Task to complete
Write out the records that follow exactly. Do not include pictures.

Stored items from a collection

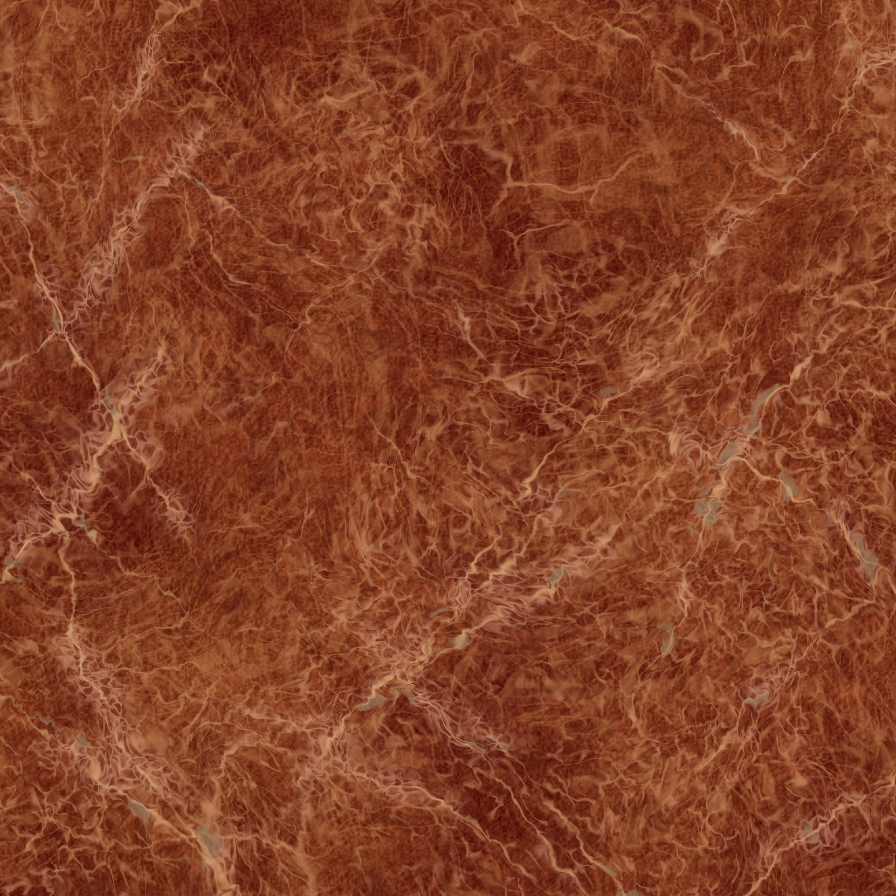
Write a WebGL 2 fragment shader that draws this texture.

```glsl
#version 300 es
precision highp float;

uniform vec2 u_resolution;
out vec4 fragColor;

float hash(vec2 p) {
    return fract(sin(dot(p, vec2(127.1, 311.7))) * 43758.5);
}

vec2 hash2(vec2 p) {
    return vec2(hash(p), hash(p + 57.3));
}

float noise(vec2 p) {
    vec2 i = floor(p), f = fract(p);
    vec2 u = f * f * (3.0 - 2.0 * f);
    float low = mix(hash(i), hash(i + vec2(1, 0)), u.x);
    float high = mix(hash(i + vec2(0, 1)), hash(i + vec2(1, 1)), u.x);
    return mix(low, high, u.y);
}

float fbm(vec2 p) {
    float sum = 0.0, gain = 0.53;
    for (int i = 0; i < 4; i++) {
        sum += gain * noise(p);
        p = mat2(1.6, 1.2, -1.2, 1.6) * p + 9.7;
        gain *= 0.5;
    }
    return sum;
}

mat2 rotation(float angle) {
    float c = cos(angle), s = sin(angle);
    return mat2(c, -s, s, c);
}

vec2 warp(vec2 p, float scale, float amount) {
    return p + amount * (vec2(noise(p * scale), noise(p * scale + 31.4)) - 0.5);
}

// Line coverage that fades instead of aliasing below a pixel
float stroke(float dist, float width, float pixel) {
    float soft = width + 0.4 * pixel;
    return width / soft * (1.0 - smoothstep(0.0, 1.6 * soft, dist));
}

// Approximate distance to the nearest cell border
float crackDistance(vec2 p) {
    vec2 cell = floor(p);
    float nearest = 9.0, second = 9.0;
    for (int y = -1; y <= 1; y++) {
        for (int x = -1; x <= 1; x++) {
            vec2 c = cell + vec2(x, y);
            float d = length(c + hash2(c) - p);
            second = min(second, max(nearest, d));
            nearest = min(nearest, d);
        }
    }
    return 0.5 * (second - nearest);
}

// Thin fibres: contours of noise stretched along one direction
float hairs(vec2 p, float angle, float density) {
    vec2 q = rotation(angle) * p * vec2(0.2, 1.0) * density;
    return 1.0 - smoothstep(0.0, 0.11, abs(noise(q) - 0.5));
}

// One long tapered vein: x is the bright core, y the broken zone around it
vec2 vein(vec2 p, float id, float pixel) {
    vec2 shape = hash2(vec2(id, 3.7));
    vec2 cell = mod(vec2(id, floor(id / 4.0)), 4.0);
    vec2 center = (cell + hash2(vec2(id, 8.1))) / 4.0;
    float angle = hash(vec2(id, 5.2)) < 0.45 ? mix(0.5, 1.1, shape.x) : mix(-1.4, -0.2, shape.x);
    vec2 q = rotation(angle) * (p - center);
    float reach = mix(0.14, 0.42, shape.y);
    float strength = mix(0.4, 1.0, shape.y * shape.y);
    float across = abs(q.y + (shape.x - 0.5) * q.x * q.x);
    float taper = 1.0 - smoothstep(0.3 * reach, reach, abs(q.x));
    float ripple = noise(vec2(q.x * 45.0, id * 7.0));
    float width = mix(0.0008, 0.0022, strength) * (0.4 + 1.1 * ripple);
    float core = stroke(across, width, pixel) * taper * sqrt(strength) * (0.5 + 0.5 * ripple);
    float zone = exp(-across / mix(0.008, 0.022, shape.y)) * taper * strength;
    return vec2(core, zone);
}

void main() {
    vec2 p = gl_FragCoord.xy / u_resolution.y;
    float pixel = 1.0 / u_resolution.y;
    vec2 bent = warp(warp(p, 4.0, 0.09), 14.0, 0.025);
    vec2 jagged = warp(warp(warp(bent, 40.0, 0.015), 95.0, 0.008), 220.0, 0.004);

    // Clouded ground
    float tone = smoothstep(0.25, 0.75, 0.6 * fbm(bent * 5.0) + 0.4 * fbm(jagged * 26.0));
    float ochre = smoothstep(0.45, 0.75, fbm(bent * 4.0 + 17.0));
    vec3 color = mix(vec3(0.375, 0.105, 0.055), vec3(0.525, 0.225, 0.115), tone);
    color = mix(color, vec3(0.55, 0.27, 0.12), 0.4 * ochre);

    // Fine fibrous grain
    float streaks = noise(rotation(0.12) * p * vec2(420.0, 110.0));
    float slanted = noise(rotation(0.8) * p * vec2(100.0, 380.0));
    float grit = noise(p * 430.0);
    color += vec3(0.25, 0.19, 0.13) * (0.4 * streaks + 0.35 * slanted + 0.55 * grit - 0.65);

    // Crossing hairlines, pale and dark
    for (int i = 0; i < 7; i++) {
        float k = float(i);
        float patchy = smoothstep(0.35, 0.7, noise(bent * 13.0 + k * 13.0));
        float hair = hairs(mix(bent, jagged, 0.6) + k * 3.1, -1.3 + k * 0.43, 65.0 + k * 8.0);
        vec3 tint = i % 3 == 2 ? vec3(0.32, 0.09, 0.05) : vec3(0.71, 0.45, 0.27);
        color = mix(color, tint, 0.38 * hair * patchy);
    }

    // Broken angular cracks at several sizes
    float scale = 8.0;
    for (int i = 0; i < 4; i++) {
        float k = float(i);
        float patchy = smoothstep(0.38, 0.64, fbm(p * 5.0 + k * 21.0));
        float broken = smoothstep(0.35, 0.65, noise(bent * scale * 1.3 + k * 5.0));
        vec2 q = rotation(0.7 + k) * jagged * vec2(1.0, 0.6) * scale;
        float crack = stroke(crackDistance(q) / scale, 0.0013 - 0.0001 * k, pixel);
        color = mix(color, vec3(0.80, 0.57, 0.40), 0.75 * crack * patchy * broken);
        scale *= 1.9;
    }

    // Long veins
    vec2 veins = vec2(0.0);
    for (int i = 0; i < 26; i++) {
        veins = max(veins, vein(jagged, float(i), pixel));
    }

    // Pink lace and grey fillings beside the veins
    float laceArea = veins.y * smoothstep(0.4, 0.7, fbm(p * 14.0 + 4.0));
    float lace = stroke(crackDistance(jagged * 85.0) / 85.0, 0.0012, pixel);
    color = mix(color, vec3(0.61, 0.34, 0.27), 0.4 * laceArea);
    color = mix(color, vec3(0.80, 0.58, 0.47), 0.8 * lace * smoothstep(0.06, 0.4, laceArea));
    float filling = smoothstep(0.68, 0.73, fbm(jagged * 30.0 + 6.0)) * smoothstep(0.3, 0.5, veins.y);
    color = mix(color, vec3(0.58, 0.46, 0.35), 0.7 * filling);
    color = mix(color, vec3(0.86, 0.67, 0.46), 0.95 * veins.x);

    fragColor = vec4(clamp(color, 0.0, 1.0), 1.0);
}
```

Your response
Write a WebGL 2 fragment shader that draws this texture.

```glsl
#version 300 es
precision highp float;

uniform vec2 u_resolution;
out vec4 fragColor;

float hash(vec2 p) {
    return fract(sin(dot(p, vec2(127.1, 311.7))) * 43758.5);
}

vec2 hash2(vec2 p) {
    return vec2(hash(p), hash(p + 57.3));
}

float noise(vec2 p) {
    vec2 i = floor(p), f = fract(p);
    vec2 u = f * f * (3.0 - 2.0 * f);
    float low = mix(hash(i), hash(i + vec2(1, 0)), u.x);
    float high = mix(hash(i + vec2(0, 1)), hash(i + vec2(1, 1)), u.x);
    return mix(low, high, u.y);
}

float fbm(vec2 p) {
    float sum = 0.0, gain = 0.53;
    for (int i = 0; i < 4; i++) {
        sum += gain * noise(p);
        p = mat2(1.6, 1.2, -1.2, 1.6) * p + 9.7;
        gain *= 0.5;
    }
    return sum;
}

mat2 rotation(float angle) {
    float c = cos(angle), s = sin(angle);
    return mat2(c, -s, s, c);
}

vec2 warp(vec2 p, float scale, float amount) {
    return p + amount * (vec2(noise(p * scale), noise(p * scale + 31.4)) - 0.5);
}

// Line coverage that fades instead of aliasing below a pixel
float stroke(float dist, float width, float pixel) {
    float soft = width + 0.4 * pixel;
    return width / soft * (1.0 - smoothstep(0.0, 1.6 * soft, dist));
}

// Approximate distance to the nearest cell border
float crackDistance(vec2 p) {
    vec2 cell = floor(p);
    float nearest = 9.0, second = 9.0;
    for (int y = -1; y <= 1; y++) {
        for (int x = -1; x <= 1; x++) {
            vec2 c = cell + vec2(x, y);
            float d = length(c + hash2(c) - p);
            second = min(second, max(nearest, d));
            nearest = min(nearest, d);
        }
    }
    return 0.5 * (second - nearest);
}

// Thin fibres: contours of noise stretched along one direction
float hairs(vec2 p, float angle, float density) {
    vec2 q = rotation(angle) * p * vec2(0.2, 1.0) * density;
    return 1.0 - smoothstep(0.0, 0.11, abs(noise(q) - 0.5));
}

// One long tapered vein: x is the bright core, y the broken zone around it
vec2 vein(vec2 p, float id, float pixel) {
    vec2 shape = hash2(vec2(id, 3.7));
    vec2 cell = mod(vec2(id, floor(id / 4.0)), 4.0);
    vec2 center = (cell + hash2(vec2(id, 8.1))) / 4.0;
    float angle = hash(vec2(id, 5.2)) < 0.45 ? mix(0.5, 1.1, shape.x) : mix(-1.4, -0.2, shape.x);
    vec2 q = rotation(angle) * (p - center);
    float reach = mix(0.14, 0.42, shape.y);
    float strength = mix(0.4, 1.0, shape.y * shape.y);
    float across = abs(q.y + (shape.x - 0.5) * q.x * q.x);
    float taper = 1.0 - smoothstep(0.3 * reach, reach, abs(q.x));
    float ripple = noise(vec2(q.x * 45.0, id * 7.0));
    float width = mix(0.0008, 0.0022, strength) * (0.4 + 1.1 * ripple);
    float core = stroke(across, width, pixel) * taper * sqrt(strength) * (0.5 + 0.5 * ripple);
    float zone = exp(-across / mix(0.008, 0.022, shape.y)) * taper * strength;
    return vec2(core, zone);
}

void main() {
    vec2 p = gl_FragCoord.xy / u_resolution.y;
    float pixel = 1.0 / u_resolution.y;
    vec2 bent = warp(warp(p, 4.0, 0.09), 14.0, 0.025);
    vec2 jagged = warp(warp(warp(bent, 40.0, 0.015), 95.0, 0.008), 220.0, 0.004);

    // Clouded ground
    float tone = smoothstep(0.25, 0.75, 0.6 * fbm(bent * 5.0) + 0.4 * fbm(jagged * 26.0));
    float ochre = smoothstep(0.45, 0.75, fbm(bent * 4.0 + 17.0));
    vec3 color = mix(vec3(0.375, 0.105, 0.055), vec3(0.525, 0.225, 0.115), tone);
    color = mix(color, vec3(0.55, 0.27, 0.12), 0.4 * ochre);

    // Fine fibrous grain
    float streaks = noise(rotation(0.12) * p * vec2(420.0, 110.0));
    float slanted = noise(rotation(0.8) * p * vec2(100.0, 380.0));
    float grit = noise(p * 430.0);
    color += vec3(0.25, 0.19, 0.13) * (0.4 * streaks + 0.35 * slanted + 0.55 * grit - 0.65);

    // Crossing hairlines, pale and dark
    for (int i = 0; i < 7; i++) {
        float k = float(i);
        float patchy = smoothstep(0.35, 0.7, noise(bent * 13.0 + k * 13.0));
        float hair = hairs(mix(bent, jagged, 0.6) + k * 3.1, -1.3 + k * 0.43, 65.0 + k * 8.0);
        vec3 tint = i % 3 == 2 ? vec3(0.32, 0.09, 0.05) : vec3(0.71, 0.45, 0.27);
        color = mix(color, tint, 0.38 * hair * patchy);
    }

    // Broken angular cracks at several sizes
    float scale = 8.0;
    for (int i = 0; i < 4; i++) {
        float k = float(i);
        float patchy = smoothstep(0.38, 0.64, fbm(p * 5.0 + k * 21.0));
        float broken = smoothstep(0.35, 0.65, noise(bent * scale * 1.3 + k * 5.0));
        vec2 q = rotation(0.7 + k) * jagged * vec2(1.0, 0.6) * scale;
        float crack = stroke(crackDistance(q) / scale, 0.0013 - 0.0001 * k, pixel);
        color = mix(color, vec3(0.80, 0.57, 0.40), 0.75 * crack * patchy * broken);
        scale *= 1.9;
    }

    // Long veins
    vec2 veins = vec2(0.0);
    for (int i = 0; i < 26; i++) {
        veins = max(veins, vein(jagged, float(i), pixel));
    }

    // Pink lace and grey fillings beside the veins
    float laceArea = veins.y * smoothstep(0.4, 0.7, fbm(p * 14.0 + 4.0));
    float lace = stroke(crackDistance(jagged * 85.0) / 85.0, 0.0012, pixel);
    color = mix(color, vec3(0.61, 0.34, 0.27), 0.4 * laceArea);
    color = mix(color, vec3(0.80, 0.58, 0.47), 0.8 * lace * smoothstep(0.06, 0.4, laceArea));
    float filling = smoothstep(0.68, 0.73, fbm(jagged * 30.0 + 6.0)) * smoothstep(0.3, 0.5, veins.y);
    color = mix(color, vec3(0.58, 0.46, 0.35), 0.7 * filling);
    color = mix(color, vec3(0.86, 0.67, 0.46), 0.95 * veins.x);

    fragColor = vec4(clamp(color, 0.0, 1.0), 1.0);
}
```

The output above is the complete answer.